Like a lot of people my husband and I are more aware of what we are buying, and we’re definitely cutting back even though our day-to-day income hasn’t been impacted at this point (investments certainly have been). As the owner of a local small business myself, I’m trying to be more intentional with the dollars I do spend to make sure my purchases are purposeful and as local as possible. It’s the little guys who are going to be most impacted by this downturn. The hairdressers whose clients come in every 6 months instead of every 6 weeks. The local restaurants who no longer see families coming in for dinner. The small retailers who can’t compete with big-box store prices when everyone is looking for deep discounts. The local farmers whose produce consumers no longer wish to purchase for more than the cheap imported food.
Here are a few ways we’re spending our money to make sure the impact is felt as strongly and close to home as possible:
- I’m still going to my hairdresser, Melody Oliver of J and J Hair Studio once every six weeks. I know she needs it as she’s had other clients have to cut back. My hair appreciates it too!
- We’re buying our eggs from our neighbors who raise chickens.
- We bought our Christmas tree from the farm across the street, Century Farm at 10050 SW Hazelbrook Road. We got a great deal too with a pre-cut for only $15!

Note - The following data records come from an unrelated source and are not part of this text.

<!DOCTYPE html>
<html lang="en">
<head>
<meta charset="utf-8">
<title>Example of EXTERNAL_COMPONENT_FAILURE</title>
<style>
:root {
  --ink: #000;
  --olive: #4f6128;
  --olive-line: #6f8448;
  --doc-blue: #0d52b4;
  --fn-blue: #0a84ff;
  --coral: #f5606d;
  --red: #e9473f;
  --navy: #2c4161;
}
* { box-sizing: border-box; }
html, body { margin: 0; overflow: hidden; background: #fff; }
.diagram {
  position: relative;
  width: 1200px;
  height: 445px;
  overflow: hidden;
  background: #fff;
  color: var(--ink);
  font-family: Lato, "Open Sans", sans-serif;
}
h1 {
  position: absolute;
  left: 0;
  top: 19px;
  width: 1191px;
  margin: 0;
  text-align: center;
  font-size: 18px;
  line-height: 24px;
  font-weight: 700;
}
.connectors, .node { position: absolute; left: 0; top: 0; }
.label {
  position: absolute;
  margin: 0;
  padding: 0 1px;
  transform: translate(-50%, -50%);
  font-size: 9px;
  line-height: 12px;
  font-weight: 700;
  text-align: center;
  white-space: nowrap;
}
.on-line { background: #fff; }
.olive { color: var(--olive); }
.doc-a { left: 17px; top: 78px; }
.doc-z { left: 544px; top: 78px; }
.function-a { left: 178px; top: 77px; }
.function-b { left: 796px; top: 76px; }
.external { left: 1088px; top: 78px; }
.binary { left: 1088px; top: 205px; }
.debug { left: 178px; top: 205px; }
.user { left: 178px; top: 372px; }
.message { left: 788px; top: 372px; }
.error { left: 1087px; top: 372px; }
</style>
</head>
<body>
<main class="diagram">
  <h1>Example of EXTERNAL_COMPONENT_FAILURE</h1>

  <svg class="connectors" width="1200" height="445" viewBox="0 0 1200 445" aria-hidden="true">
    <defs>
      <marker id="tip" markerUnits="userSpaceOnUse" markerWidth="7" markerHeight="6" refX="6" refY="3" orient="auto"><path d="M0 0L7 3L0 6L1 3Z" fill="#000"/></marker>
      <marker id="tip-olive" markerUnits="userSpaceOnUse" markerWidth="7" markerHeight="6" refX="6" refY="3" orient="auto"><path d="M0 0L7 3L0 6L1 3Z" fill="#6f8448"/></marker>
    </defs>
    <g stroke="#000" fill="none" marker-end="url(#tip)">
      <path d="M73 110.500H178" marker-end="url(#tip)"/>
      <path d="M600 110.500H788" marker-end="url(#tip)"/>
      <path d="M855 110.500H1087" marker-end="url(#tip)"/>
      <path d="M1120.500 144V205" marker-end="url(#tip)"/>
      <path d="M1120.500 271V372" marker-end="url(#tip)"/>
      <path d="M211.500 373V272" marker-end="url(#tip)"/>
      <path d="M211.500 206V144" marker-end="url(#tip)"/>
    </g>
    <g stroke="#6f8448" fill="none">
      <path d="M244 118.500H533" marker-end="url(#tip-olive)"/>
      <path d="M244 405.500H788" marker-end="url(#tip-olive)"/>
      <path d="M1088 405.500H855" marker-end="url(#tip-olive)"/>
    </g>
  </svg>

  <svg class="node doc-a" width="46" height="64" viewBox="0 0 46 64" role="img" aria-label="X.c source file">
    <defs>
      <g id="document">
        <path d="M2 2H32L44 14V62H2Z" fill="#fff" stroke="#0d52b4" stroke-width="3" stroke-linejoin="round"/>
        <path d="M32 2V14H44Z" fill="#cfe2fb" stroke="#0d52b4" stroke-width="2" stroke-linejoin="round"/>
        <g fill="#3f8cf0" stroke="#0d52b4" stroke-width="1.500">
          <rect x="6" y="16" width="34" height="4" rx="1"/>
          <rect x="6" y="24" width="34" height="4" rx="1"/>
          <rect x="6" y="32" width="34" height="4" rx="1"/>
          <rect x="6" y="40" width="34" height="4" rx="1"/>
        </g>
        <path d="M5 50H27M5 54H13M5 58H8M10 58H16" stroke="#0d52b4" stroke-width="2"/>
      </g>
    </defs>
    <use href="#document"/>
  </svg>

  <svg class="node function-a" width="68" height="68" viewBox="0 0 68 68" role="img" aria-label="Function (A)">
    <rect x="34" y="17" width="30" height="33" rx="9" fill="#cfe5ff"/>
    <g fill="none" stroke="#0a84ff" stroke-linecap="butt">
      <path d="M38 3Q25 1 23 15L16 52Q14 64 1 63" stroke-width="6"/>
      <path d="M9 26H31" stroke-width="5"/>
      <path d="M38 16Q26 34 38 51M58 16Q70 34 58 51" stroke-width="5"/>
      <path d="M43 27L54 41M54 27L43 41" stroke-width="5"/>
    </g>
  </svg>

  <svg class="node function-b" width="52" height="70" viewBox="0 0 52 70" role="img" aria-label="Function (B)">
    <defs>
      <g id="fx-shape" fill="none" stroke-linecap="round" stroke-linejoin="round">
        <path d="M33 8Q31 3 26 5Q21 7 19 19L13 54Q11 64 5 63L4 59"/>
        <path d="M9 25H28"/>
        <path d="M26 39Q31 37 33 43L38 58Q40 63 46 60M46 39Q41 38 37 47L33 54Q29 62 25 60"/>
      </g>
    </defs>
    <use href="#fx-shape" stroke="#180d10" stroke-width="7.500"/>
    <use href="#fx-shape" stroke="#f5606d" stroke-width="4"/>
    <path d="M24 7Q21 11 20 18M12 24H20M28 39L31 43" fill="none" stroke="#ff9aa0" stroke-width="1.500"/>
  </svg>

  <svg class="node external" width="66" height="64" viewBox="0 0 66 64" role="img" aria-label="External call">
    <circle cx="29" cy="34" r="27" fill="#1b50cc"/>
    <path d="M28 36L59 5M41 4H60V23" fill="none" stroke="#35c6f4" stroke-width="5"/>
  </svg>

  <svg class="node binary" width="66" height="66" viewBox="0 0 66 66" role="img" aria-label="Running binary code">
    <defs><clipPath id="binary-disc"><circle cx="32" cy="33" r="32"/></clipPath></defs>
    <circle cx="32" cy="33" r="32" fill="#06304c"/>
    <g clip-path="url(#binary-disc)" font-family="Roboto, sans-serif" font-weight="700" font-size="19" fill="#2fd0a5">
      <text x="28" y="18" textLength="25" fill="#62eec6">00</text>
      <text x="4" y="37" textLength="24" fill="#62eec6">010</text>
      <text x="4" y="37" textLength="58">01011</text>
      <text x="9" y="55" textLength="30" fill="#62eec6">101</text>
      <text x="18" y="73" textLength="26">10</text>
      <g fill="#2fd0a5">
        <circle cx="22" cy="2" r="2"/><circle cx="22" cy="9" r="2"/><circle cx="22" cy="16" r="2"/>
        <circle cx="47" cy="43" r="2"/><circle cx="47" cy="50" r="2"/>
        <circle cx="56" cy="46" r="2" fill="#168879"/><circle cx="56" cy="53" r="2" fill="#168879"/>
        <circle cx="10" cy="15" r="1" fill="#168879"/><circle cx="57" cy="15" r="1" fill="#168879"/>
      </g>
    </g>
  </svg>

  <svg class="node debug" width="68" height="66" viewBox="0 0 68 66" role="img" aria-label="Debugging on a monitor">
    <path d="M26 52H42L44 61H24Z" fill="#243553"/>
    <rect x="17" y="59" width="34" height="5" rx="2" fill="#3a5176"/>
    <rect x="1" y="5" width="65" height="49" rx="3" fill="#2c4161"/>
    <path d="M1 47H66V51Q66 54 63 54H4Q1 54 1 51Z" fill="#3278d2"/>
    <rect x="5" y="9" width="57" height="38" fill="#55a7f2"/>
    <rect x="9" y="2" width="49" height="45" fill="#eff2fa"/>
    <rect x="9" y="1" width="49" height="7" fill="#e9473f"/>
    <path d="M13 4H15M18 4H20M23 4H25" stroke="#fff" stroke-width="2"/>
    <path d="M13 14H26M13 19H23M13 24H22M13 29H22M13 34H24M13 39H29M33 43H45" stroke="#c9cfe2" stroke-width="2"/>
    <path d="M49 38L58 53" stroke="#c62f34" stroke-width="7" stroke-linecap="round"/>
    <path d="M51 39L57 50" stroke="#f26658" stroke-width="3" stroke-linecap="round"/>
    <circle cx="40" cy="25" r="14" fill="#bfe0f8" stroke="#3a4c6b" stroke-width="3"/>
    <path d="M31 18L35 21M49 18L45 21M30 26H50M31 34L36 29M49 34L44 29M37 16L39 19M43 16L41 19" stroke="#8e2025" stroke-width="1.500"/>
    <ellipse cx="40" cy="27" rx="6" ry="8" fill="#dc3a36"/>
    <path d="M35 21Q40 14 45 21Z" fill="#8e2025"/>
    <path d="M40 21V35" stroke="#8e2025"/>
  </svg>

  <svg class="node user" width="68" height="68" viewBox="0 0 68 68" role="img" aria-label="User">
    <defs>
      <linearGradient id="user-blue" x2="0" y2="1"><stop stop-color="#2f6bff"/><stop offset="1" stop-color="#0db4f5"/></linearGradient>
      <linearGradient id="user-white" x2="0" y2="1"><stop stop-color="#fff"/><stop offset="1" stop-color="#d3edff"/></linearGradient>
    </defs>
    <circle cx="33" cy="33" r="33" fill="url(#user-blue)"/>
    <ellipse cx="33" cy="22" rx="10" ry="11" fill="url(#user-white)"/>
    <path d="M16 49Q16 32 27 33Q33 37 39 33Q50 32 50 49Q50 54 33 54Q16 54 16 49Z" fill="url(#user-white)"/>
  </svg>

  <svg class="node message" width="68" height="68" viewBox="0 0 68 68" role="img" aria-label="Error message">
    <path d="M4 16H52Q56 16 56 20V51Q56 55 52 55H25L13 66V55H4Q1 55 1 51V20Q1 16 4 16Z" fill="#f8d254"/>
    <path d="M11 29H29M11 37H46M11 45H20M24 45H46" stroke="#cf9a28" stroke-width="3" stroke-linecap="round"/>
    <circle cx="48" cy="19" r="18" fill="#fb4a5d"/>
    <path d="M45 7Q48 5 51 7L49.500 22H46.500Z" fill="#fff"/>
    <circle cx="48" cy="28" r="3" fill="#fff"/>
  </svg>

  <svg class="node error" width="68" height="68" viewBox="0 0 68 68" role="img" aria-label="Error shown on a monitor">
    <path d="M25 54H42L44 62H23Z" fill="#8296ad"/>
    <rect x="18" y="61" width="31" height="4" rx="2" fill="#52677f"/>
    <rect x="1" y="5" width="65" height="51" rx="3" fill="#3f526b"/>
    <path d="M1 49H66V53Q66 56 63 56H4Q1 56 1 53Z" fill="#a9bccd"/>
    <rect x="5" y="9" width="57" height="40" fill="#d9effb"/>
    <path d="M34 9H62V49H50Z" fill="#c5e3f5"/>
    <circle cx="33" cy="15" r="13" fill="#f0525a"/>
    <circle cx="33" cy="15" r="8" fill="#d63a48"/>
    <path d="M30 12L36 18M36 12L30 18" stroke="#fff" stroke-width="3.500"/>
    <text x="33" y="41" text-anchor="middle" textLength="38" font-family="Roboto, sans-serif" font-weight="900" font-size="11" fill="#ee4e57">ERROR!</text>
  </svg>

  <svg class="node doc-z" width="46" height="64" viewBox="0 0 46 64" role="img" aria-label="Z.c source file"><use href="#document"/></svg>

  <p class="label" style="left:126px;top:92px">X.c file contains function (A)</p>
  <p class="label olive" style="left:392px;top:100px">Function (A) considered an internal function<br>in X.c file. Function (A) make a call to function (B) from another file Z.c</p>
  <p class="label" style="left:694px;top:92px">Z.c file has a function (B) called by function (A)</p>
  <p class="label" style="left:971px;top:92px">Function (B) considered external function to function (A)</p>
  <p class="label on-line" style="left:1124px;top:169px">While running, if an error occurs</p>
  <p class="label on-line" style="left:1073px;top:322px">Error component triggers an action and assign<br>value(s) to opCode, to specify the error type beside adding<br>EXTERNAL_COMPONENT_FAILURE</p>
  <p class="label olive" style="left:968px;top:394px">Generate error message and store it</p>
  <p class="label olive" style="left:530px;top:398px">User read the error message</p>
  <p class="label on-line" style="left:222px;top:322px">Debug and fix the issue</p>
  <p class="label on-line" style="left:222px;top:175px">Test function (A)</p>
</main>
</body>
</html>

- We’ll be picking up some of Grace’s Christmas presents at Mudpuddles in Sherwood, a wonderful local toy store.
- Although I don’t have to buy a lot of clothes for Grace, thanks to hand-me-downs from her cousin Sophia, when I do shop I like to go to Baby and Me or Katelyn’s Closet consignment stores. I know I’m supporting local businesses and shopping in an eco-friendly way.
- We use Tidee-Didee diaper service, which means we’re keeping diapers out of landfills plus our diaper dollars are going to local jobs instead of multi-national diaper companies.

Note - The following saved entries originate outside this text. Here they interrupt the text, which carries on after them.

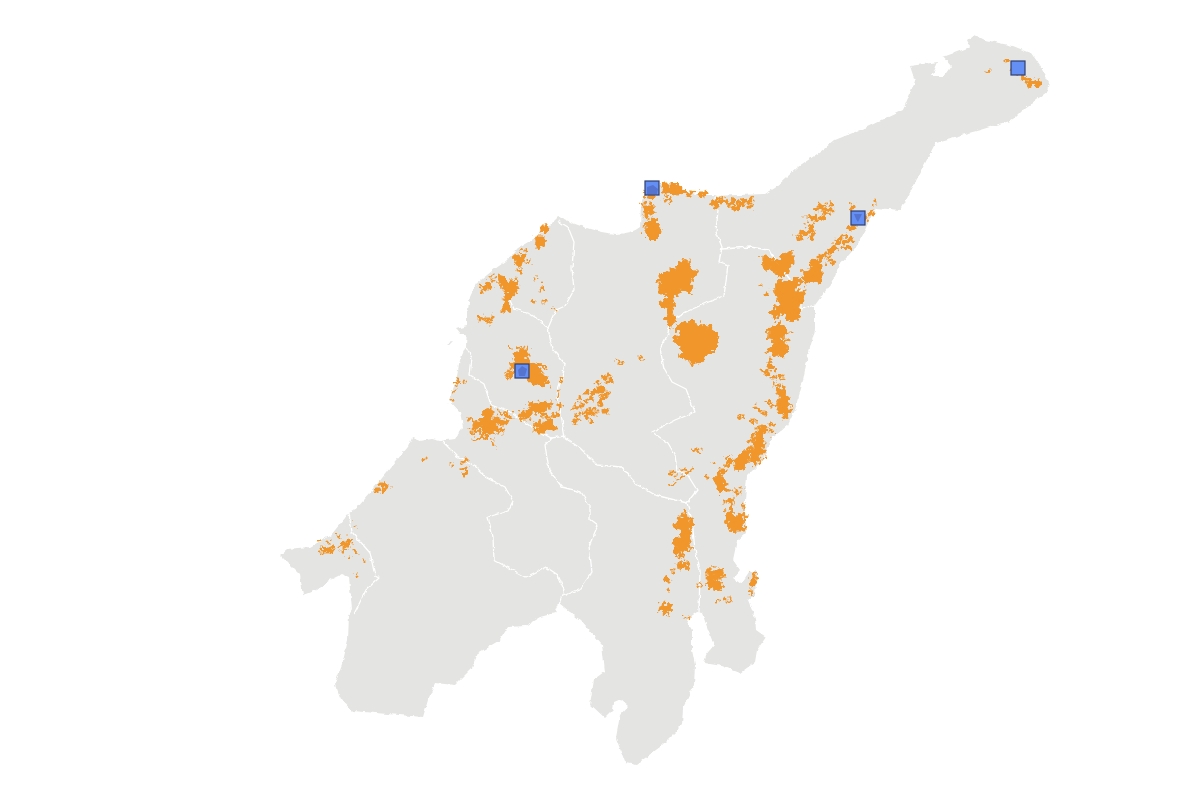
<!DOCTYPE html>
<html lang="en">
<head>
<meta charset="utf-8">
<title>Regional distribution map</title>
<style>
:root{--paper:#fff;--land:#e4e4e2;--area:#f0962a;--site:#6490f5;--site-core:#5574d0;--site-edge:#2f3f70}
html,body{margin:0;background:var(--paper);overflow:hidden}
.map{display:block;width:1200px;height:788px}
.land{fill:var(--land)}
.borders{fill:none;stroke:var(--paper);stroke-width:1.3;stroke-linejoin:round}
.areas{fill:var(--area);stroke:var(--area);stroke-linecap:round;stroke-linejoin:round}
.solid{stroke-width:1}
.large,.medium,.small{fill:none}
.large{stroke-width:8}
.medium{stroke-width:5}
.small{stroke-width:3}
.site rect{fill:var(--site);stroke:var(--site-edge);stroke-width:1.2}
.core{fill:var(--site-core)}
</style>
</head>
<body>
<svg class="map" viewBox="0 0 1200 788" role="img" aria-label="Map of a region with orange areas and four blue square markers">
<defs>
<filter id="coast" filterUnits="userSpaceOnUse" x="0" y="0" width="1200" height="788">
<feTurbulence type="fractalNoise" baseFrequency=".18" numOctaves="2" seed="4"/>
<feDisplacementMap in="SourceGraphic" scale="4" xChannelSelector="R" yChannelSelector="G"/>
</filter>
<filter id="ragged" filterUnits="userSpaceOnUse" x="0" y="0" width="1200" height="788">
<feTurbulence type="fractalNoise" baseFrequency=".22" numOctaves="2" seed="9"/>
<feDisplacementMap in="SourceGraphic" scale="11" xChannelSelector="R" yChannelSelector="G"/>
</filter>
<g id="marker" class="site"><rect x="-7" y="-7" width="14" height="14"/></g>
</defs>

<g class="land" filter="url(#coast)">
<path d="M280 555L287 549 310 547 331 535 349 513 357 508 371 492 390 468 408 447 412 438 420 441 432 439 440 441 455 439 463 427 460 412 449 400 455 385 460 360 466 346 467 330 467 314 470 297 476 284 492 271 506 261 518 248 535 238 549 226 558 217Q592 232 615 234 632 234 640 227L641 205 645 192 655 184 672 184 690 193 712 196 765 194 775 188 798 167 820 152 835 140 865 128 903 110 915 81 910 66 938 62 932 76 944 76 951 66 943 57 957 52 970 47 967 41 975 35 985 40 1013 46 1031 53 1040 66 1049 82 1047 92 1025 108 1013 120 980 130 936 142 901 210 875 208 865 230 855 248 840 265 830 285 815 305 815 330 808 355 802 385 795 410 788 425 770 440 763 460 747 476 745 500 746 533 737 541 733 560 740 570 733 578 741 584 749 572 757 570 755 595 748 600 755 618 756 630 766 637 757 650 755 662 740 673 722 666 704 663 706 655 714 645 710 635 702 613 697 612 686 620 692 630 692 650 695 665 694 685 683 708 682 725 660 747 637 764 625 762 616 738 620 715 628 706 621 700 614 703 613 710 605 718 590 704 594 680 605 672 602 645 580 620 559 603 555 613 540 617 525 626 508 627 500 640 478 653 472 668 455 685 435 683 428 700 423 717 352 711 340 698 335 684 342 665 348 640 349 615 352 610 349 577 342 574 330 580 316 590 303 595 300 575Z"/>
<path d="M456 329L467 326 467 334 460 334ZM447 343L453 342 450 345Z"/>
</g>

<g class="borders" filter="url(#coast)">
<path d="M558 221L568 227 574 242 572 268 574 290 565 306 556 310 548 328 552 348 565 364 562 378 557 392 562 420 565 438 580 448 597 465 622 467 635 483 655 495 687 503"/>
<path d="M506 292L514 309 530 314 541 321 549 330"/>
<path d="M465 346L472 358 470 375 484 384 491 405 510 412 530 426 551 438 545 445 549 470 562 487 581 492 590 506 590 519 598 525 589 546 592 572 581 588 563 596"/>
<path d="M551 438L565 436"/>
<path d="M443 442L457 456 475 466 486 477 505 487 513 501 508 511 488 517 493 537 494 560 507 567 526 577 546 567 558 575 564 590 559 604"/>
<path d="M349 513L352 532 370 553 375 576 379 578 366 590 354 614"/>
<path d="M714 194L718 210 716 232 722 247 719 262 728 265 724 296 706 303 688 311 672 319 667 336 660 349 664 368 672 382 686 389 695 412 676 420 652 432 668 443 675 455 677 471 687 474 697 490 687 503 692 520 695 550 700 570 699 613"/>
<path d="M722 249L750 247 769 250 775 261 789 278 800 290 801 309 815 305"/>
</g>

<g class="areas" filter="url(#ragged)">
<g class="solid">
<path d="M690 259L691 268 697 273 692 282 691 293 680 290 674 300 672 312 676 322 670 327 665 317 668 308 659 305 667 296 659 291 659 276 668 270 674 270 680 262Z"/>
<path d="M676 325L690 321 710 327 719 335 717 347 709 355 699 363 690 363 680 356 681 347 674 341 678 334Z"/>
<path d="M660 184L675 184 688 192 676 195 664 194Z"/>
<path d="M646 221L656 219 662 233 653 242 645 234Z"/>
<path d="M642 204L653 204 654 213 645 215Z"/>
<path d="M762 258L770 255 777 264 782 254 792 252 793 264 787 271 782 280 774 270 764 269Z"/>
<path d="M776 283L798 278 793 290 806 293 799 307 800 320 787 321 784 312 774 320 770 311 780 305 774 294Z"/>
<path d="M769 328L780 322 787 330 782 340 789 348 778 358 768 351 776 343 768 338Z"/>
<path d="M676 519L691 517 692 530 686 539 691 549 677 555 674 542 681 533Z"/>
<path d="M727 510L734 502 733 516 745 513 744 530 731 532 725 519Z"/>
<path d="M736 457L747 449 750 461 743 470 734 469Z"/>
<path d="M755 438L763 432 764 445 757 464 751 462Z"/>
<path d="M716 472L724 478 727 490 720 494 715 482Z"/>
<path d="M707 569L724 570 722 576 710 578 722 583 720 591 709 588Z"/>
<path d="M661 603L672 604 669 614 659 612Z"/>
<path d="M678 562L687 561 686 569 680 570Z"/>
<path d="M535 237L546 237 544 247 536 247Z"/>
<path d="M499 274L506 276 508 286 518 278 515 290 510 299 510 311 503 314 503 300 508 293 498 284Z"/>
<path d="M513 256L526 254 522 267 515 263Z"/>
<path d="M506 378L516 365 513 353 522 348 527 360 537 368 546 378 545 386 532 383 525 375 514 372Z"/>
<path d="M484 410L491 408 492 420 500 418 494 432 484 434Z"/>
<path d="M529 403L550 401 550 409 538 411 530 418 521 420 530 410Z"/>
<path d="M534 423L550 420 556 426 543 433Z"/>
<path d="M1024 76L1032 82 1040 80 1040 86 1030 87Z"/>
<path d="M802 272L822 266 822 281 808 284Z"/>
<path d="M779 388L785 387 784 399 791 404 786 417 778 412Z"/>
</g>
<path class="large" d="M648 194l3 1M815 262l2 3M786 300l6 4M778 351l4 2M758 450l2 1M737 523l2 4M684 527l1 5M681 545l2 4"/>
<path class="medium" d="M668 189h8M666 200h2M645 208l2 8M655 220v6M652 238v1M689 193h3M700 194h4M712 203l6-2M722 199l4 3M731 203l3-3M738 206l4-5M745 201l6-1M715 206h2M734 208h2M749 206h2
M816 210l3-2M824 208l3 4M831 210h1M812 217l3 3M821 219l2-3M808 224l4 1M802 231l3 2M810 231l3-2M799 239h2M812 236l1 3M852 206v1M864 220h2M850 228l3-1M836 243l4-4M845 242l6-3M830 252l4-3M822 256h4M818 262l3-3M829 262l4-1M812 268l4 1M805 277l3 2M816 278l4-3M796 284l5-1M766 294h1M777 293h3M798 298l4-2M776 312l3-2M790 316l5-2M782 330h3M774 335h2M787 340h1M770 367l3 1M766 373h1M774 377h1M778 391h2M785 399h1M776 406l3-1M785 410h3M763 429h3M772 432h1M751 440l4-2M758 433l3-1M748 450h2M727 464l4-2M737 464l4 3M754 460l2 3M721 471h3M718 481l3 4M727 490h2M735 492h3M730 500l2 2M739 517h3M731 524l1 4M740 529h3M684 513l1 4M677 527h2M689 537v5M681 556h1M686 565h1M667 580h2M664 606l2 3M709 575h10M709 584l8-2M714 587l6 1M753 574v9
M518 259h4M524 250h1M541 232l3-1M509 287l5-4M501 280h3M512 294l3-3M506 303v5M513 283h4M484 286l5 1M485 320h4M525 352v5M518 358h3M513 365l3 4M535 366l3 1M531 376l4 3M541 382h4M510 375l3-2M522 414h8M545 405l4-1M541 413l4 2M538 427h6M554 416l2-1M541 431h2
M604 378h2M610 382h1M594 392l4-3M602 390h3M588 400l3-2M600 402l4-3M580 406h2M592 408h3M578 415h1M587 416l3-3M604 411h1M490 412v4M475 426l6 1M488 426l5 2M500 423h6M507 417h1M327 551h3M346 544h2M1020 74l4 4M1030 83l5-1"/>
<path class="small" d="M986 72l3-1M1006 61v1M1013 71h2M874 203h1M868 214l5-2M820 205v4M828 204l4 1M806 217h2M797 237l4-3M839 238l6-3M844 249l5-2M759 286h2M801 291h3M767 350l5 1M790 333h1M768 362l3-1M763 371h3M781 378h1M775 385l4-1M754 407l6 3M768 403l4 2M762 413l4 1M740 417h2M751 421h4M757 428l5-1M783 418h4M770 424h2M764 459h1M713 463h1M727 458l3-2M705 477h2M693 449l8 3M683 471l3-1M671 472h2M671 485l3-1M678 478l5-1M689 470h1M742 488h1M724 502h2M744 506v3M672 571h1M667 590h1M687 618h2M699 584h1M708 570h14M707 579h6M717 578h7M718 600v1M730 598v1M727 601h1M750 590l1 5M756 573v5M752 585h2
M542 227l4 1M481 285h1M492 280h2M480 291h5M490 277l4-2M519 270h3M527 263l2-1M536 279h2M541 290h2M532 301h1M544 300v2M555 309h1M479 318l4-1M489 324h1M492 316l1 2M508 347l4 2M528 348v6M506 372l4-2M539 364l6 3M548 380v4M562 379v1M558 391v6M560 403v4M528 377l5 6M540 377l6-1M617 361l5 3M641 359h1M607 374h2M611 378l1 5M597 383h2M585 393l3-1M577 399h4M600 396l8-1M573 408h5M583 411h4M594 413h3M607 409v3M574 421h3M590 421h1M456 384l4-4M464 382h1M451 400h1M455 391v1
M469 418l10 6 8-5M470 433l10-1 6 6M474 440l9-4M488 434l9-6 8 2M493 441l1 4M500 411l6 3M480 420l7 4M495 417l8 5M511 414v3M484 429l12-1M470 429h5M498 434l3-2M522 419h5M528 407l5-2M545 417h7M534 430h3M550 428h4
M422 460l4-2M451 464h1M463 462l4-2M461 470l6-1M465 475l2-4M376 491h4M380 484l8 3M384 489h1M318 541h1M322 547l4 3M321 553h2M328 541h2M338 535v1M340 547l5-3M349 539l2 4M343 550h3M354 549l3 4M355 526h1M348 558h1M363 560h1M356 575h1M333 548h1"/>
</g>

<g class="sites">
<use href="#marker" x="1018" y="68"/>
<use href="#marker" x="652" y="188"/>
<path class="core" d="M647 187L653 185 658 189 657 194 647 194Z"/>
<use href="#marker" x="858" y="218"/>
<path class="core" d="M854 214L862 214 860 218 858 222 856 219Z"/>
<use href="#marker" x="522" y="371"/>
<path class="core" d="M518 370L522 366 527 369 525 376 519 376Z"/>
</g>
</svg>
</body>
</html>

How about you? Do you have a favorite local business you are going out of your way to support? It’s not always the cheapest or most convenient option, but being intentional about how we each spend our money may help some of our local businesses weather this economic storm.